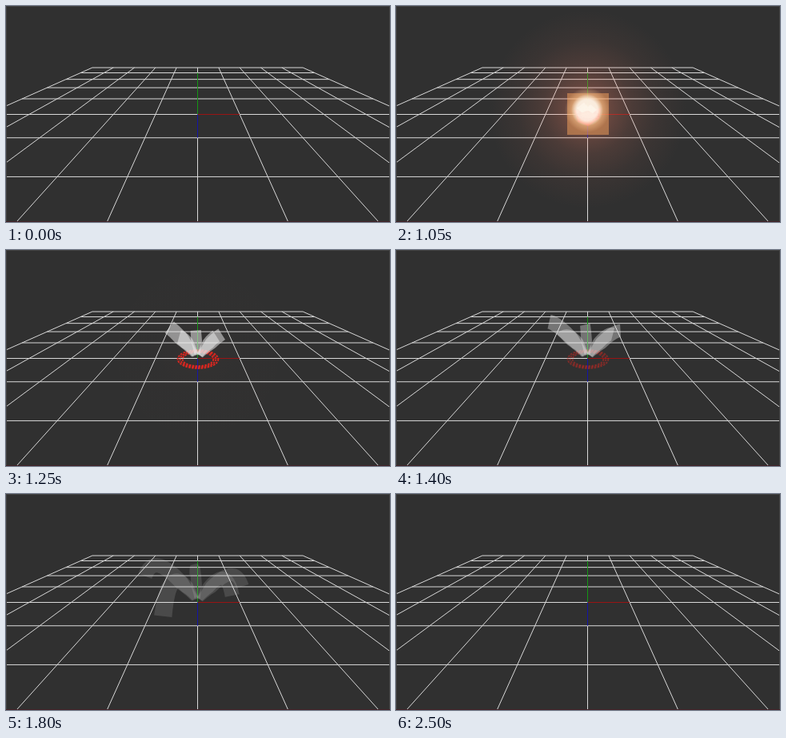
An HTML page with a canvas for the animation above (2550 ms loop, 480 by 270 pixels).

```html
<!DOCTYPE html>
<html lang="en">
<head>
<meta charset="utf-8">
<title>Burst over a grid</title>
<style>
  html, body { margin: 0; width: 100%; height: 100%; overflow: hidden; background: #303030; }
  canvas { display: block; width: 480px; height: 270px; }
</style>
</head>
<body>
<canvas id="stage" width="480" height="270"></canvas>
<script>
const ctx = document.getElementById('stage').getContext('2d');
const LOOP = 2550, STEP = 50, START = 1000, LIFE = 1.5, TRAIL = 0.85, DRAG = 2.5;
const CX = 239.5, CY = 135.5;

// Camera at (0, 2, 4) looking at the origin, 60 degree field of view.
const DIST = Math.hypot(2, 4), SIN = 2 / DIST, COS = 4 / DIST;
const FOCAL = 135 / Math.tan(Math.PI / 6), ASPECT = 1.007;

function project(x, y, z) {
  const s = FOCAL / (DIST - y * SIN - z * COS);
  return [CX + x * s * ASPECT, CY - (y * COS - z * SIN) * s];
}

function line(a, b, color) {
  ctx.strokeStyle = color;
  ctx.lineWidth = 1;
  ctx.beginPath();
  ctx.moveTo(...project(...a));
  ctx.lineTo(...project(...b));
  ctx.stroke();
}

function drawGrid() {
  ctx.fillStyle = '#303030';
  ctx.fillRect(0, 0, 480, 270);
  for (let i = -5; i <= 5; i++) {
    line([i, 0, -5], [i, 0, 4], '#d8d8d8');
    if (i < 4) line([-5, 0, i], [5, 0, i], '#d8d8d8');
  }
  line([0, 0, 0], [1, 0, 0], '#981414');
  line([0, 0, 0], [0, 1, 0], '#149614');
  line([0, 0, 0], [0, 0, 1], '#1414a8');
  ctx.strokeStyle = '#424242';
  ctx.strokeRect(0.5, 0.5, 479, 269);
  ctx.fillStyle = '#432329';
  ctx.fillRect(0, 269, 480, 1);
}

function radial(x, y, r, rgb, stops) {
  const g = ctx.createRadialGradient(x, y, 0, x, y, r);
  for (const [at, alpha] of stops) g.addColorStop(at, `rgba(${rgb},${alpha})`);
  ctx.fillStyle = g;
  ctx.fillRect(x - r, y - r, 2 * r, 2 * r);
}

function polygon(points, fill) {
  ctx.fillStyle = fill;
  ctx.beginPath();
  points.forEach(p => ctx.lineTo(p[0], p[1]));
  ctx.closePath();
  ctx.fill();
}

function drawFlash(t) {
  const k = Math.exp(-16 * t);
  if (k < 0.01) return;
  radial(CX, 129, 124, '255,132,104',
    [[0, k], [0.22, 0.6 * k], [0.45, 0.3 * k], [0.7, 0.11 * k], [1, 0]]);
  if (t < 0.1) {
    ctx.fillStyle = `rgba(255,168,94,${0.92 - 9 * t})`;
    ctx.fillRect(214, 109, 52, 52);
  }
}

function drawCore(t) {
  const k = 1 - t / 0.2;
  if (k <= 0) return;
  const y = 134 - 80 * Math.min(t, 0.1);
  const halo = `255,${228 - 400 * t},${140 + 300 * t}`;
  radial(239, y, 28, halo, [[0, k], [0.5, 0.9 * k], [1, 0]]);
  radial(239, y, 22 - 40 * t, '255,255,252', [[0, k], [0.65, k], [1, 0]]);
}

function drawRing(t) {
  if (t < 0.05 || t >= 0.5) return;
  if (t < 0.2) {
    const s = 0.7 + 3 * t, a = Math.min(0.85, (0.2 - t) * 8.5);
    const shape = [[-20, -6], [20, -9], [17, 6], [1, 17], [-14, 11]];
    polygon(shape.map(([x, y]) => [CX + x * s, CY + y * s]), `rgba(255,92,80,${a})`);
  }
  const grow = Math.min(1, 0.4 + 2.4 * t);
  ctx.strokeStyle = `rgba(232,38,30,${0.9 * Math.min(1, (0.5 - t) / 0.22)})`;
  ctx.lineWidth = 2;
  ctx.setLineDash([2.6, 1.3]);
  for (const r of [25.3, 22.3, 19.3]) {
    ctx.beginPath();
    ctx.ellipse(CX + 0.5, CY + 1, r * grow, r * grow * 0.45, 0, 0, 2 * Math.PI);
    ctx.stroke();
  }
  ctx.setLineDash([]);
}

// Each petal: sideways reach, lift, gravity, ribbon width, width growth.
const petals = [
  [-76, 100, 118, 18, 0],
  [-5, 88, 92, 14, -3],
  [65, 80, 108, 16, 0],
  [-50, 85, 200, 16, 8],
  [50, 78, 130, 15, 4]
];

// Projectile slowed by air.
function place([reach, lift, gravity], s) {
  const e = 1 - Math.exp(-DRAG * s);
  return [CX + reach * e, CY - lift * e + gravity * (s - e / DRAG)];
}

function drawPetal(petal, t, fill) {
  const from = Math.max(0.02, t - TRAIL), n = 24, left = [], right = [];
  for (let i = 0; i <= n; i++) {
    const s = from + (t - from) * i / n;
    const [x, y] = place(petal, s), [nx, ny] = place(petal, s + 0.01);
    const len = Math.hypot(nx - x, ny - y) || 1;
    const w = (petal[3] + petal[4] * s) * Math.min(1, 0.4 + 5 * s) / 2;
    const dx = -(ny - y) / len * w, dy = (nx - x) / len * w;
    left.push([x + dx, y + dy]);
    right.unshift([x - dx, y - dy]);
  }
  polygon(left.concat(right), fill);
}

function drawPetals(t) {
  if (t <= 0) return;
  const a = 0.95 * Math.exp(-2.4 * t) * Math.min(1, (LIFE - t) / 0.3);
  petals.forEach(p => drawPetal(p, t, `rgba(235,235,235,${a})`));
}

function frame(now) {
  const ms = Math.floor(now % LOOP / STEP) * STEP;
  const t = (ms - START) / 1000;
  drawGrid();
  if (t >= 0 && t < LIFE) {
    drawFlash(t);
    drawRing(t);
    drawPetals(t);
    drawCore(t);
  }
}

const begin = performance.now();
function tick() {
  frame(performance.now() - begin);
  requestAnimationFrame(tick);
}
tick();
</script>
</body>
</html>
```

^^^^^^^^

Everything in the entries must be written out exactly; the pictures stay out.

#### TASK OUTPUT:
An HTML page with a canvas for the animation above (2550 ms loop, 480 by 270 pixels).

```html
<!DOCTYPE html>
<html lang="en">
<head>
<meta charset="utf-8">
<title>Burst over a grid</title>
<style>
  html, body { margin: 0; width: 100%; height: 100%; overflow: hidden; background: #303030; }
  canvas { display: block; width: 480px; height: 270px; }
</style>
</head>
<body>
<canvas id="stage" width="480" height="270"></canvas>
<script>
const ctx = document.getElementById('stage').getContext('2d');
const LOOP = 2550, STEP = 50, START = 1000, LIFE = 1.5, TRAIL = 0.85, DRAG = 2.5;
const CX = 239.5, CY = 135.5;

// Camera at (0, 2, 4) looking at the origin, 60 degree field of view.
const DIST = Math.hypot(2, 4), SIN = 2 / DIST, COS = 4 / DIST;
const FOCAL = 135 / Math.tan(Math.PI / 6), ASPECT = 1.007;

function project(x, y, z) {
  const s = FOCAL / (DIST - y * SIN - z * COS);
  return [CX + x * s * ASPECT, CY - (y * COS - z * SIN) * s];
}

function line(a, b, color) {
  ctx.strokeStyle = color;
  ctx.lineWidth = 1;
  ctx.beginPath();
  ctx.moveTo(...project(...a));
  ctx.lineTo(...project(...b));
  ctx.stroke();
}

function drawGrid() {
  ctx.fillStyle = '#303030';
  ctx.fillRect(0, 0, 480, 270);
  for (let i = -5; i <= 5; i++) {
    line([i, 0, -5], [i, 0, 4], '#d8d8d8');
    if (i < 4) line([-5, 0, i], [5, 0, i], '#d8d8d8');
  }
  line([0, 0, 0], [1, 0, 0], '#981414');
  line([0, 0, 0], [0, 1, 0], '#149614');
  line([0, 0, 0], [0, 0, 1], '#1414a8');
  ctx.strokeStyle = '#424242';
  ctx.strokeRect(0.5, 0.5, 479, 269);
  ctx.fillStyle = '#432329';
  ctx.fillRect(0, 269, 480, 1);
}

function radial(x, y, r, rgb, stops) {
  const g = ctx.createRadialGradient(x, y, 0, x, y, r);
  for (const [at, alpha] of stops) g.addColorStop(at, `rgba(${rgb},${alpha})`);
  ctx.fillStyle = g;
  ctx.fillRect(x - r, y - r, 2 * r, 2 * r);
}

function polygon(points, fill) {
  ctx.fillStyle = fill;
  ctx.beginPath();
  points.forEach(p => ctx.lineTo(p[0], p[1]));
  ctx.closePath();
  ctx.fill();
}

function drawFlash(t) {
  const k = Math.exp(-16 * t);
  if (k < 0.01) return;
  radial(CX, 129, 124, '255,132,104',
    [[0, k], [0.22, 0.6 * k], [0.45, 0.3 * k], [0.7, 0.11 * k], [1, 0]]);
  if (t < 0.1) {
    ctx.fillStyle = `rgba(255,168,94,${0.92 - 9 * t})`;
    ctx.fillRect(214, 109, 52, 52);
  }
}

function drawCore(t) {
  const k = 1 - t / 0.2;
  if (k <= 0) return;
  const y = 134 - 80 * Math.min(t, 0.1);
  const halo = `255,${228 - 400 * t},${140 + 300 * t}`;
  radial(239, y, 28, halo, [[0, k], [0.5, 0.9 * k], [1, 0]]);
  radial(239, y, 22 - 40 * t, '255,255,252', [[0, k], [0.65, k], [1, 0]]);
}

function drawRing(t) {
  if (t < 0.05 || t >= 0.5) return;
  if (t < 0.2) {
    const s = 0.7 + 3 * t, a = Math.min(0.85, (0.2 - t) * 8.5);
    const shape = [[-20, -6], [20, -9], [17, 6], [1, 17], [-14, 11]];
    polygon(shape.map(([x, y]) => [CX + x * s, CY + y * s]), `rgba(255,92,80,${a})`);
  }
  const grow = Math.min(1, 0.4 + 2.4 * t);
  ctx.strokeStyle = `rgba(232,38,30,${0.9 * Math.min(1, (0.5 - t) / 0.22)})`;
  ctx.lineWidth = 2;
  ctx.setLineDash([2.6, 1.3]);
  for (const r of [25.3, 22.3, 19.3]) {
    ctx.beginPath();
    ctx.ellipse(CX + 0.5, CY + 1, r * grow, r * grow * 0.45, 0, 0, 2 * Math.PI);
    ctx.stroke();
  }
  ctx.setLineDash([]);
}

// Each petal: sideways reach, lift, gravity, ribbon width, width growth.
const petals = [
  [-76, 100, 118, 18, 0],
  [-5, 88, 92, 14, -3],
  [65, 80, 108, 16, 0],
  [-50, 85, 200, 16, 8],
  [50, 78, 130, 15, 4]
];

// Projectile slowed by air.
function place([reach, lift, gravity], s) {
  const e = 1 - Math.exp(-DRAG * s);
  return [CX + reach * e, CY - lift * e + gravity * (s - e / DRAG)];
}

function drawPetal(petal, t, fill) {
  const from = Math.max(0.02, t - TRAIL), n = 24, left = [], right = [];
  for (let i = 0; i <= n; i++) {
    const s = from + (t - from) * i / n;
    const [x, y] = place(petal, s), [nx, ny] = place(petal, s + 0.01);
    const len = Math.hypot(nx - x, ny - y) || 1;
    const w = (petal[3] + petal[4] * s) * Math.min(1, 0.4 + 5 * s) / 2;
    const dx = -(ny - y) / len * w, dy = (nx - x) / len * w;
    left.push([x + dx, y + dy]);
    right.unshift([x - dx, y - dy]);
  }
  polygon(left.concat(right), fill);
}

function drawPetals(t) {
  if (t <= 0) return;
  const a = 0.95 * Math.exp(-2.4 * t) * Math.min(1, (LIFE - t) / 0.3);
  petals.forEach(p => drawPetal(p, t, `rgba(235,235,235,${a})`));
}

function frame(now) {
  const ms = Math.floor(now % LOOP / STEP) * STEP;
  const t = (ms - START) / 1000;
  drawGrid();
  if (t >= 0 && t < LIFE) {
    drawFlash(t);
    drawRing(t);
    drawPetals(t);
    drawCore(t);
  }
}

const begin = performance.now();
function tick() {
  frame(performance.now() - begin);
  requestAnimationFrame(tick);
}
tick();
</script>
</body>
</html>
```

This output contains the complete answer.